#### [Information]

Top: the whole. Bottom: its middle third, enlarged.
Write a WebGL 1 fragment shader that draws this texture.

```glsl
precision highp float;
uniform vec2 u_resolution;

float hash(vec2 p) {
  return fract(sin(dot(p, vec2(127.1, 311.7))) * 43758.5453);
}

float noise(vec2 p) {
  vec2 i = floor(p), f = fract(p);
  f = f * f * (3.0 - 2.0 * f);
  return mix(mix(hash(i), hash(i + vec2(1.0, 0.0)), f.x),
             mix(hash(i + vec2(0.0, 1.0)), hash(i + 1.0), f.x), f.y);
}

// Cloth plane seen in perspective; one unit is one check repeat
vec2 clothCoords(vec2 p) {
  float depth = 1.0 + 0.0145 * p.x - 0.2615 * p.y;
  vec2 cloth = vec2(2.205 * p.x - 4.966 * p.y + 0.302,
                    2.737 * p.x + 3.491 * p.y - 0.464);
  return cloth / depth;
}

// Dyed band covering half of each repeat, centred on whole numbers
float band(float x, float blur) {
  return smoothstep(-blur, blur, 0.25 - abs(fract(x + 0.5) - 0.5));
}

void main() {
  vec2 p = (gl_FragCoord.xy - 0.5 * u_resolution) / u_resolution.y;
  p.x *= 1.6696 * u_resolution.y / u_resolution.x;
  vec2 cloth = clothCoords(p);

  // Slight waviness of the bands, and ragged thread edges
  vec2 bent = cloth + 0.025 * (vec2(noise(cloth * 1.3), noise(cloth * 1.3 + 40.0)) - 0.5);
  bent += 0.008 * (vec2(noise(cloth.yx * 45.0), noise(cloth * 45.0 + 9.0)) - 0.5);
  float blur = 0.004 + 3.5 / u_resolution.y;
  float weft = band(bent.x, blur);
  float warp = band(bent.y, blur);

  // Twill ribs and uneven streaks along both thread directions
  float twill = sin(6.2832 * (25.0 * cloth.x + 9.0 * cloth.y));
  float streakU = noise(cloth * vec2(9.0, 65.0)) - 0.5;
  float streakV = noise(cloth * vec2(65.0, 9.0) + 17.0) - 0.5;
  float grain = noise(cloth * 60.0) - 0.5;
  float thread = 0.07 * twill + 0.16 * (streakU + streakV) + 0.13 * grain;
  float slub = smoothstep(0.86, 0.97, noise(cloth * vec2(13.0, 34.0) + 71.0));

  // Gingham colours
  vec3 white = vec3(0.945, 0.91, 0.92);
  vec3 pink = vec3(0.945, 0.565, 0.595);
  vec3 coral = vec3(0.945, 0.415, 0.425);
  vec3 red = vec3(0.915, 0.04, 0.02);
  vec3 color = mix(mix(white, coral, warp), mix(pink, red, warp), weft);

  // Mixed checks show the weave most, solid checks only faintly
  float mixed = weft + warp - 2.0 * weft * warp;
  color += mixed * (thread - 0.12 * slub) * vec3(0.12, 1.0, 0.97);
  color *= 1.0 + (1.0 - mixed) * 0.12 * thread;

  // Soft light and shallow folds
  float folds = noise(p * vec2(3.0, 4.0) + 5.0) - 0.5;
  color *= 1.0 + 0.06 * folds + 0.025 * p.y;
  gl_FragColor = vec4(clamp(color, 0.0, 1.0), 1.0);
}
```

...

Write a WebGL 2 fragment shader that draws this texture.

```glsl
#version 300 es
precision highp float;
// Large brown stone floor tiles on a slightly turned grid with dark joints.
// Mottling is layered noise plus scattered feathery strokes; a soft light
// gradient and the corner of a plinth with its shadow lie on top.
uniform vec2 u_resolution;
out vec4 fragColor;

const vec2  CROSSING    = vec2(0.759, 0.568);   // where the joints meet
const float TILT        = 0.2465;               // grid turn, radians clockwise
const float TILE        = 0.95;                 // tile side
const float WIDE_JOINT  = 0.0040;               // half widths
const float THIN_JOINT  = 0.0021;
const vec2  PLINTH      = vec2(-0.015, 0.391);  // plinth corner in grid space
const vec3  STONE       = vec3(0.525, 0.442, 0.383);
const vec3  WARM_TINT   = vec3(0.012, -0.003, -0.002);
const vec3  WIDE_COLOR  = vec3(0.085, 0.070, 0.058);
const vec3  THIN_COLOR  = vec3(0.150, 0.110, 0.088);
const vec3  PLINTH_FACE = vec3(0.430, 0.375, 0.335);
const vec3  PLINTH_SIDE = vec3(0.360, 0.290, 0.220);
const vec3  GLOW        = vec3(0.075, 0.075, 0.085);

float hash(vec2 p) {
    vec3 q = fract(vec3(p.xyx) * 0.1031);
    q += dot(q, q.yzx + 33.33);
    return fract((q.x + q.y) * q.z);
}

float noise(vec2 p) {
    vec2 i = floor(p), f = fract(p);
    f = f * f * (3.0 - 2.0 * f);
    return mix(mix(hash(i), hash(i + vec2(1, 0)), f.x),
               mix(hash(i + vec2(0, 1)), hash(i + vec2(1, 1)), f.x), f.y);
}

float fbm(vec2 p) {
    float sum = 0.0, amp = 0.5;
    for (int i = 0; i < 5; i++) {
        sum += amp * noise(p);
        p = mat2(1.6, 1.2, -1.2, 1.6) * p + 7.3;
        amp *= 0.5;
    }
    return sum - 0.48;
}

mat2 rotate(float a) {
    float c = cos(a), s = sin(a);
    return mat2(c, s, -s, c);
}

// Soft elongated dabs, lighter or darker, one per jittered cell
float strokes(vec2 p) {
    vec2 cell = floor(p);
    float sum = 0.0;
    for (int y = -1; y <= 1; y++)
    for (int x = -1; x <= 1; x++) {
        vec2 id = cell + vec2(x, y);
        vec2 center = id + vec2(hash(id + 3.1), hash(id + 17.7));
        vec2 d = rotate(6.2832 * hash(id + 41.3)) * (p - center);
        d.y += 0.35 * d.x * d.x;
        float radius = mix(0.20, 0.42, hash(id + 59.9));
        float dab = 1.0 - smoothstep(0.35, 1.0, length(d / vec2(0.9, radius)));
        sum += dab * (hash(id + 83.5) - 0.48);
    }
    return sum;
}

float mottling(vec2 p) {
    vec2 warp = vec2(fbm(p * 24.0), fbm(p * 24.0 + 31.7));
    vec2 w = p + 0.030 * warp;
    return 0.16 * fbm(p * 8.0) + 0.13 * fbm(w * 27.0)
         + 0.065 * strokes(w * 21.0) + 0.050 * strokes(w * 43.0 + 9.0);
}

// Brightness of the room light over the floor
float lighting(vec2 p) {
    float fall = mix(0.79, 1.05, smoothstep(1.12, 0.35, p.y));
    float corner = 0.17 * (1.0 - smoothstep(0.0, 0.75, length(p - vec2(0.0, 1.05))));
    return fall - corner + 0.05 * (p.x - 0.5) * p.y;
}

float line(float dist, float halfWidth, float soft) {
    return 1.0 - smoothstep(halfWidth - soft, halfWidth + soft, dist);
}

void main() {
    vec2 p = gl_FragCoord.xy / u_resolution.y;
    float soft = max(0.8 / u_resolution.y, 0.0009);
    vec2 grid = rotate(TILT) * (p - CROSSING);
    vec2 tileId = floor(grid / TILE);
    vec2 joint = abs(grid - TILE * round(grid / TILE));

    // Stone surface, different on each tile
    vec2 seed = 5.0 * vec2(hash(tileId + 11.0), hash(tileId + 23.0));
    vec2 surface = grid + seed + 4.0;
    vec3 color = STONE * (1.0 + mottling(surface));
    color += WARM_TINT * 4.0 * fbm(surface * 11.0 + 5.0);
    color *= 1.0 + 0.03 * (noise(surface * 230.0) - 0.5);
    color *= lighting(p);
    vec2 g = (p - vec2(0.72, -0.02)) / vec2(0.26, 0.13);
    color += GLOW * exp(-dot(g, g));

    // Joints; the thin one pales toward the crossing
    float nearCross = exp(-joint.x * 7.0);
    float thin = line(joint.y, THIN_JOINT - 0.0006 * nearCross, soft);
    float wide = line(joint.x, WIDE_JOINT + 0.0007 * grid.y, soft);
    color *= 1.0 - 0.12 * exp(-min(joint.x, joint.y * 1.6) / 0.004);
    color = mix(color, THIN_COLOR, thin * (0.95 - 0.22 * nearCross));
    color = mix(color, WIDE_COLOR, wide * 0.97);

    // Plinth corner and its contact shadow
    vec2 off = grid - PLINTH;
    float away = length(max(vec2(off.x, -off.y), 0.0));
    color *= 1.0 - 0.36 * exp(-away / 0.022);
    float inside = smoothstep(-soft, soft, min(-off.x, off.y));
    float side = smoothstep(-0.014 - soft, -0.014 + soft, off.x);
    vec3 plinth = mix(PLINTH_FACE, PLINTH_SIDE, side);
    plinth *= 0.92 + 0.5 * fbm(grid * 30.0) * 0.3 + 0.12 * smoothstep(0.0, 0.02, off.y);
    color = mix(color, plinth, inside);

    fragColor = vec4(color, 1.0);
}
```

* * *

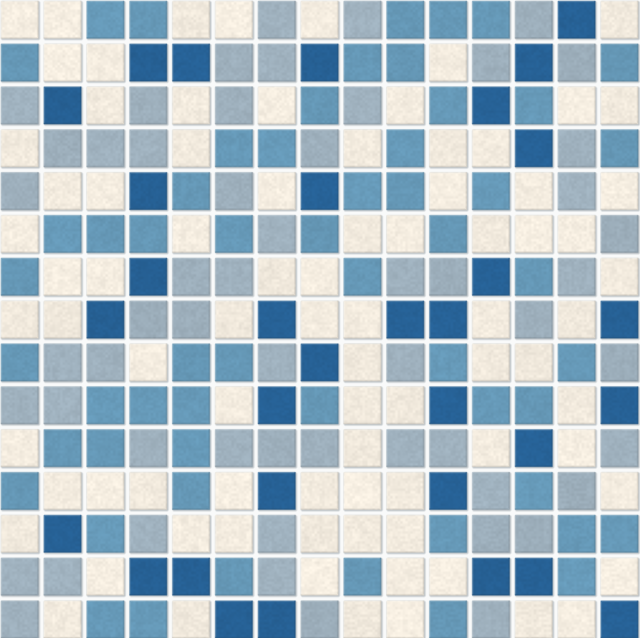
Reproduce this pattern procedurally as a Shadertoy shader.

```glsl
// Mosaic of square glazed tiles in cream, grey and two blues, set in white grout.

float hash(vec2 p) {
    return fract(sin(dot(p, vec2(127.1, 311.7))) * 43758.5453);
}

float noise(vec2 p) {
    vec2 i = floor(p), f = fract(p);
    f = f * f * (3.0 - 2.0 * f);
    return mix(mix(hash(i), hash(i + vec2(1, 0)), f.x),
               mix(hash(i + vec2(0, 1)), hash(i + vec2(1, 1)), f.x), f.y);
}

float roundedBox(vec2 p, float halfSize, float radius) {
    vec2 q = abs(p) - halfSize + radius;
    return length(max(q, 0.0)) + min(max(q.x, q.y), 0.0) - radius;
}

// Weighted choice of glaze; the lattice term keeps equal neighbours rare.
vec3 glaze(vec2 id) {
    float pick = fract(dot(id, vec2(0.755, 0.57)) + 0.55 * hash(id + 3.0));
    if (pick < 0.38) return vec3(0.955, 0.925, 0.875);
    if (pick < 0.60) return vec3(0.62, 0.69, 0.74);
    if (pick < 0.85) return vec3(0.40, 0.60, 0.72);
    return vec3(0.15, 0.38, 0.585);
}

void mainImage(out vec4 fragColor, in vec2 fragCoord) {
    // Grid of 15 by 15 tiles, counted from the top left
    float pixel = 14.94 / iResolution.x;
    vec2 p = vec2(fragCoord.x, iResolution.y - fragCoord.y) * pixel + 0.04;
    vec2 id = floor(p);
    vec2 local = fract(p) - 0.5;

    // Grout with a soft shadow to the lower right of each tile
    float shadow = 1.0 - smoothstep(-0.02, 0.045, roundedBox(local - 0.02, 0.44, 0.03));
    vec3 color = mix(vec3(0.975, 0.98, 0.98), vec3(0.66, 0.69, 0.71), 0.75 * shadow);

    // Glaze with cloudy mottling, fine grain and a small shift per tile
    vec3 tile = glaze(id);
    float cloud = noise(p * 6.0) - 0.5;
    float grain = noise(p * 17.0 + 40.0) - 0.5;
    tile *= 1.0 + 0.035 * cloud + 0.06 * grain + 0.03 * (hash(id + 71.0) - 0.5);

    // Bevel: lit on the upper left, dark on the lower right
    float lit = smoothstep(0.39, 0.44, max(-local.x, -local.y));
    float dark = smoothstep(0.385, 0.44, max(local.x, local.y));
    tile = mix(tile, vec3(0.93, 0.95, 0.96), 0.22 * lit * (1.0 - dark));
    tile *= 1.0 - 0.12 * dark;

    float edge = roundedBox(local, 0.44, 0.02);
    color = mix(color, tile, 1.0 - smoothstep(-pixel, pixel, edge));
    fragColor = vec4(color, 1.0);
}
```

#### [Task goal]
Count every line above that includes the string "streakU", and answer with the count only.

#### [Your solution]
2